Exercise directions – A single number is the expected answer: the count of lines in the records below that contain "tick".

= = = = = = =

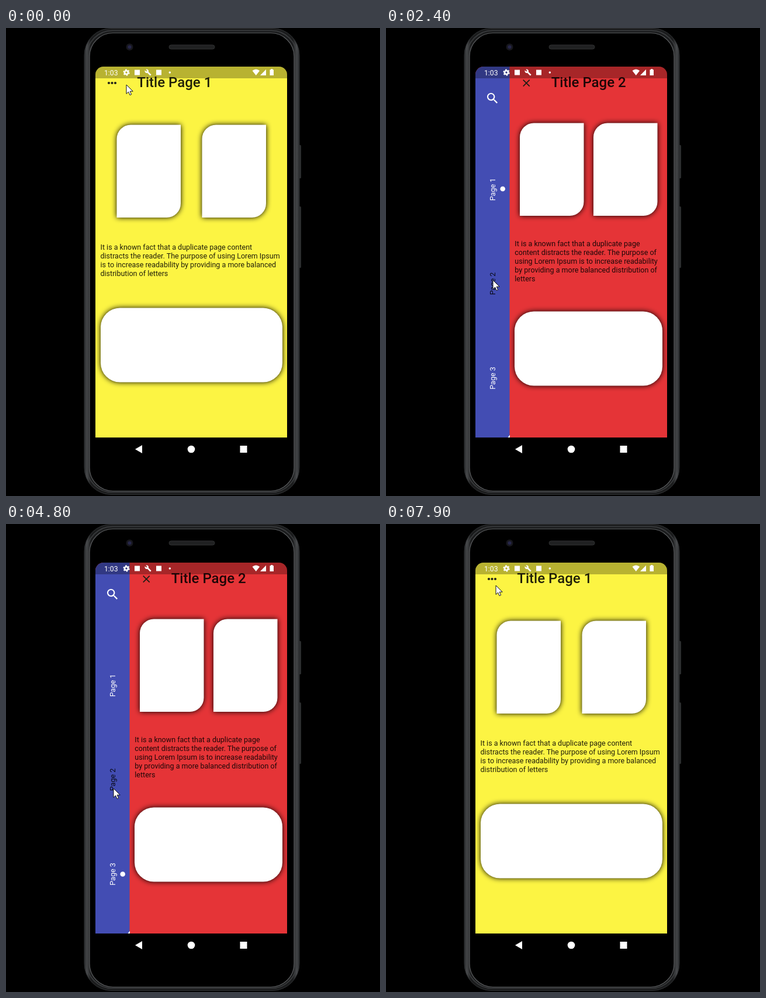
An HTML page that plays this animation: 640x800 px, repeating every 8000 ms.

```html
<!DOCTYPE html>
<html lang="en">
<head>
<meta charset="utf-8">
<title>Sliding side menu</title>
<style>
  html, body { margin: 0; width: 100%; height: 100%; overflow: hidden; background: #000; }
  svg { display: block; width: 100vw; height: 100vh; }
  text { font-family: Roboto, sans-serif; font-size: 12.5px; fill: #000; fill-opacity: .87; }
  .title { font-size: 24px; font-weight: 500; }
  .clock { font-size: 12.2px; fill: #fff; fill-opacity: 1; }
</style>
</head>
<body>
<svg viewBox="0 0 640 800">
  <defs>
    <clipPath id="screen"><path d="M153 700V80a14 14 0 0 1 14-14H467a14 14 0 0 1 14 14V700z"/></clipPath>
    <filter id="blur" x="-30%" y="-30%" width="160%" height="160%"><feGaussianBlur stdDeviation="5"/></filter>
    <linearGradient id="rim">
      <stop offset="0" stop-color="#242628"/><stop offset=".012" stop-color="#4a4c4e"/>
      <stop offset=".03" stop-color="#1b1c1d"/><stop offset=".97" stop-color="#1b1c1d"/>
      <stop offset=".988" stop-color="#4a4c4e"/><stop offset="1" stop-color="#242628"/>
    </linearGradient>
  </defs>
  <rect width="640" height="800"/>

  <!-- phone body -->
  <g fill="#2b2d2e">
    <rect x="500" y="200" width="5" height="57" rx="1.5"/>
    <rect x="500" y="305" width="5" height="105" rx="1.5"/>
  </g>
  <rect x="134" y="0.5" width="368" height="797" rx="46" fill="url(#rim)" stroke="#303234"/>
  <rect x="138.5" y="4.5" width="359" height="789" rx="43" fill="none" stroke="#3d3f41" stroke-width="1.5"/>
  <rect x="143" y="8.5" width="350" height="783" rx="40" stroke="#5a5c5e" stroke-width="1.2"/>
  <circle cx="211.500" cy="32.500" r="6" fill="#17171d"/>
  <circle cx="211.500" cy="32.500" r="3" fill="#26264a"/>
  <rect x="279" y="29" width="78" height="7" rx="3.500" fill="#202122" stroke="#303132"/>

  <g clip-path="url(#screen)">
    <rect id="page" x="153" y="66" width="328" height="634"/>
    <g id="cards"></g>
    <g id="copy"></g>
    <text id="title" class="title" y="100.5"></text>
    <g id="more" fill="#222218">
      <circle cx="176" cy="94" r="2.100"/><circle cx="181.500" cy="94" r="2.100"/><circle cx="187" cy="94" r="2.100"/>
    </g>
    <g id="menu">
      <path d="M234.700 88.700l11 11m0-11l-11 11" stroke="#1c1c14" stroke-width="1.700"/>
      <path d="M208 696h4v4h-4z" fill="#fff"/>
      <path d="M153 66h58.500v630l-3 4H153z" fill="#434db3"/>
      <path transform="translate(169.900 107.800) scale(1.030)" fill="#fff" d="M15.500 14h-.79l-.28-.27C15.410 12.590 16 11.110 16 9.500 16 5.910 13.090 3 9.500 3S3 5.910 3 9.500 5.910 16 9.500 16c1.610 0 3.090-.59 4.230-1.570l.27.280v.79l5 4.990L20.490 19l-4.990-5zm-6 0C7.010 14 5 11.990 5 9.500S7.010 5 9.500 5 14 7.010 14 9.500 11.990 14 9.500 14z"/>
      <g id="labels"></g>
      <circle id="dot" cx="199.700" r="4.300" fill="#fff"/>
    </g>

    <!-- status bar -->
    <rect x="153" y="66" width="328" height="20" fill-opacity=".27"/>
    <text class="clock" x="168" y="80.500">1:03</text>
    <g fill="#fff">
      <g fill="none" stroke="#fff">
        <circle cx="206" cy="76" r="3" stroke-width="2.700"/>
        <circle cx="206" cy="76" r="4.800" stroke-width="1.800" stroke-dasharray="2.600 2.427"/>
      </g>
      <rect x="220" y="71.500" width="9" height="9"/>
      <path transform="translate(237 70) scale(.5)" d="M22.700 19l-9.100-9.100c.9-2.300.4-5-1.500-6.900-2-2-5-2.400-7.400-1.300L9 6 6 9 1.600 4.700C.4 7.100.9 10.100 2.900 12.100c1.900 1.900 4.600 2.400 6.900 1.500l9.100 9.100c.4.4 1 .4 1.400 0l2.300-2.300c.5-.4.5-1.100.1-1.400z"/>
      <rect x="257" y="71.500" width="9" height="9"/>
      <circle cx="280.300" cy="76" r="1.800"/>
      <path d="M421.500 73q6.300-5 12.600 0L427.800 81z"/>
      <path d="M445 70.800V81H435z"/>
      <path d="M453.300 70h3v1.300h1.700V81h-6.500v-9.700h1.800z"/>
    </g>
  </g>

  <g fill="#fff">
    <path d="M233 713v14l-12-7z"/>
    <circle cx="317" cy="720" r="6.300"/>
    <rect x="400.500" y="714" width="12" height="12"/>
  </g>
  <path id="cursor" d="M0 0v15.500l3.600-3.400 2.400 5.600 2.600-1.100-2.400-5.400h5z" fill="#fff" stroke="#111" stroke-width="1"/>
</svg>

<script>
const $ = id => document.getElementById(id);
const START = performance.now(), LOOP = 8000, STEP = 100;

const COLORS = ['#fcf443', '#e53437', '#76ffb1'];
const STOPS = [276, 437, 598.5];
const DOT_TIME = 500;

// selection changes: time, page, where the dot sets off
const PICKS = [[0, 0, 89], [1000, 0, 89], [2400, 1, 275], [3700, 2, 437], [4800, 1, 598.5], [5900, 0, 437]];
const OPEN = 1000, CLOSE = 7300;

// pointer stops: time, x, y
const POINTER = [
  [0, 206, 97], [200, 185, 90], [1200, 185, 90], [2200, 183, 431], [2600, 183, 431],
  [3000, 186, 604], [3200, 186, 604], [3400, 184, 614], [3800, 184, 614], [4200, 198, 421],
  [4300, 198, 421], [4450, 203, 434], [4600, 184, 452], [4900, 184, 452], [5500, 184, 275.5],
  [6000, 184, 275.5], [6600, 229, 92.5], [7100, 238, 92], [7400, 238, 92], [7900, 188, 105]
];

const LAYOUTS = {
  closed: {
    title: 224.3, x: 161.5, base: 379, top: 165.5, cards: [189.5, 335.5], wide: [162, 478.5, 311],
    lines: ['It is a known fact that a duplicate page content',
      'distracts the reader. The purpose of using Lorem Ipsum',
      'is to increase readability by providing a more balanced',
      'distribution of letters']
  },
  open: {
    title: 282.7, x: 220.3, base: 373, top: 162.5, cards: [229, 355], wide: [220, 484.5, 253],
    lines: ['It is a known fact that a duplicate page',
      'content distracts the reader. The purpose of',
      'using Lorem Ipsum is to increase readability',
      'by providing a more balanced distribution of',
      'letters']
  }
};

const ease = k => k * k * (3 - 2 * k);
const clamp = k => Math.max(0, Math.min(1, k));
const mix = (a, b, k) => a + (b - a) * k;

const raised = shape => `<g filter="url(#blur)">${shape}</g><g fill="#fff">${shape}</g>`;
const leaf = (x, y) =>
  `<path d="M${x} ${y + 158.5}v-134.5a24 24 0 0 1 24-24h85.5v134.5a24 24 0 0 1-24 24z"/>`;
const pill = (x, y, w) => `<rect x="${x}" y="${y}" width="${w}" height="127" rx="33"/>`;

function setLayout(name) {
  const l = LAYOUTS[name], isOpen = name === 'open';
  $('cards').innerHTML = l.cards.map(x => raised(leaf(x, l.top))).join('') + raised(pill(...l.wide));
  $('copy').innerHTML = l.lines.map((s, i) => `<text x="${l.x}" y="${l.base + 15 * i}">${s}</text>`).join('');
  $('title').setAttribute('x', l.title);
  $('menu').style.display = isOpen ? '' : 'none';
  $('more').style.display = isOpen ? 'none' : '';
}

$('labels').innerHTML = STOPS.map((y, i) =>
  `<text transform="translate(187 ${y}) rotate(-90)" text-anchor="middle">Page ${i + 1}</text>`).join('');
const labels = [...$('labels').children];

function setPage(page) {
  $('page').setAttribute('fill', COLORS[page]);
  $('title').textContent = `Title Page ${page + 1}`;
  labels.forEach((el, i) => {
    el.style.fill = i === page ? '#000' : '#fff';
    el.style.fillOpacity = i === page ? .87 : 1;
  });
}

function pointerAt(t) {
  const i = POINTER.findIndex(p => p[0] > t);
  if (i < 0) return POINTER[POINTER.length - 1].slice(1);
  const [a, b] = [POINTER[i - 1], POINTER[i]];
  const k = ease((t - a[0]) / (b[0] - a[0]));
  return [mix(a[1], b[1], k), mix(a[2], b[2], k)];
}

let layout, page;
function draw(t) {
  const [since, pick, from] = PICKS.filter(p => p[0] <= t).pop();
  const next = t >= OPEN && t < CLOSE ? 'open' : 'closed';
  if (next !== layout) setLayout(layout = next);
  if (pick !== page) setPage(page = pick);
  $('dot').setAttribute('cy', mix(from, STOPS[pick], ease(clamp((t - since) / DOT_TIME))));
  $('cursor').setAttribute('transform', `translate(${pointerAt(t)})`);
}

function tick() {
  const t = (performance.now() - START) % LOOP;
  draw(Math.floor(t / STEP) * STEP);
  requestAnimationFrame(tick);
}
tick();
</script>
</body>
</html>
```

= = = = = = =

The answer – 3